He leaned against the door, fumbling for a cigarette to calm himself down. He lit up, closed his eyes, and then heard through the door:

"Go silent."
"You go silent."
"No really, I want to do this stealthily this time."
"Like the guys up here didn't hear all the shooting going on downstairs."
"Terrorists are like goldfish. They won't know we're coming."

Smacky's eyes shot open. He motioned frantically at his fellow terrorists, hoping to gain their attention without making noise. Sadly, everyone else was enraptured by a game of poker. Something poked up against his foot, and Smacky looked down with horror. A fiber optic cable. They were watching him.



"Hey! There's a guy right here," said a voice on the other side of the door.
"Moron. When are they going to learn not to stand next to doors?"
"Breaching charge going up. So much for going silent."
"Shut up."
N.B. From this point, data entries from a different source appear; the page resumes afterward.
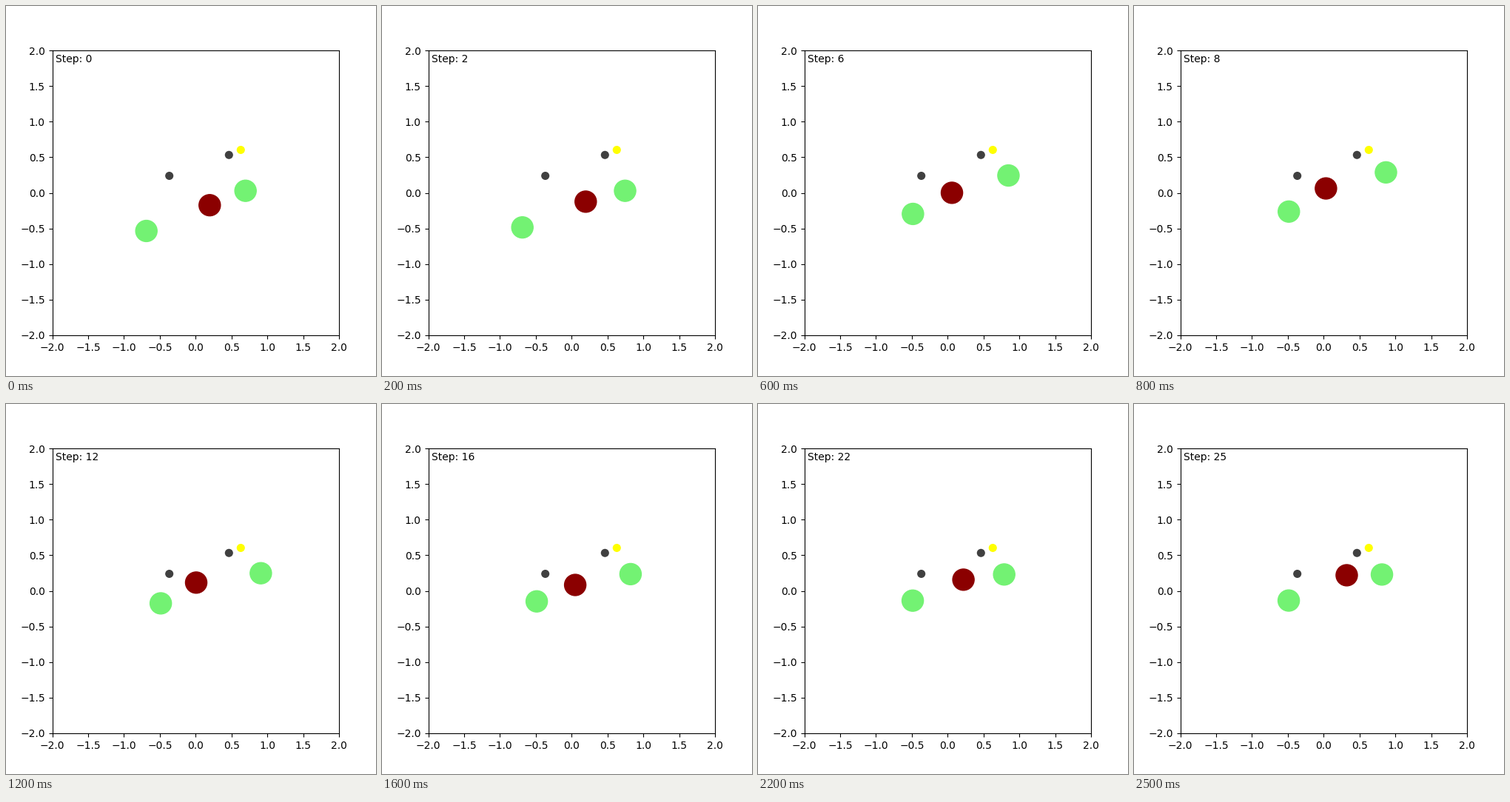
Animation of 500x500 px, one loop 2600 ms. Source, as a matplotlib script:

```python
import matplotlib.pyplot as plt
import numpy as np
from matplotlib.animation import FuncAnimation
from matplotlib.patches import Circle

STEPS = 26
DT, DAMPING, FORCE = 0.1, 0.25, 5.0
PUSH = {".": (0, 0), "U": (0, 1), "D": (0, -1), "L": (-1, 0), "R": (1, 0)}

GREEN = (0.45, 0.95, 0.45)
GREY = (0.25, 0.25, 0.25)

# start position, colour, one push per step
AGENTS = [
    ((-0.687, -0.535), GREEN, ".UURRDLU"),
    ((0.696, 0.029), GREEN, ".RUUDUDUDLRRLLRLRLRLRLRLR"),
    ((0.1966, -0.1735), "darkred", ".ULDUUDUDUDUDUDRUDUDURDUU"),
]
LANDMARKS = [
    ((0.465, 0.532), GREY),
    ((-0.367, 0.239), GREY),
    ((0.630, 0.603), "yellow"),
]


def simulate(start, moves):
    """Damped point mass: positions for every step."""
    pos, vel = np.array(start), np.zeros(2)
    path = [pos]
    for move in moves.ljust(STEPS - 1, "."):
        vel = vel * (1 - DAMPING) + FORCE * DT * np.array(PUSH[move])
        pos = pos + vel * DT
        path.append(pos)
    return path


fig, ax = plt.subplots(figsize=(5, 5), dpi=100)
ax.set_xlim(-2, 2)
ax.set_ylim(-2, 2)

for center, color in LANDMARKS:
    ax.add_patch(Circle(center, 0.05, color=color))

paths = [simulate(start, moves) for start, _, moves in AGENTS]
bodies = [ax.add_patch(Circle(start, 0.15, color=color))
          for start, color, _ in AGENTS]
label = ax.text(-1.95, 1.95, "Step: 0", va="top", fontsize=10)


def update(step):
    for body, path in zip(bodies, paths):
        body.center = path[step]
    label.set_text(f"Step: {step}")
    return [*bodies, label]


anim = FuncAnimation(fig, update, frames=STEPS, interval=100,
                     repeat=True, repeat_delay=0)
plt.show()
```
The fiber optic cable retracted. Smacky bent down to peer under the door. Maybe he could see what they were up to--

"On three, ok? One, two -"

The door exploded inwards, wooden shards impaling Smacky where he stood. He collapsed onto the ground, bleeding profusely, his weakening eyes watching as two operatives darted into the room.

"On three! Three! Not two!"
"Be more specific next time."
"Whatever. Let's just get this over with."

Smacky's eyes glazed over. Everything sounded muffled, as if his ears were full of cotton.

"You took my cover! I was going to go there!"
"Wah wah wah! Find your own cover!"
"One on the left! No, but I have a better shot with my sniper rifle if I'm where you are."
"I was here first. Throwing frag."

The last thing Smacky thought was: How the hell did this beat us?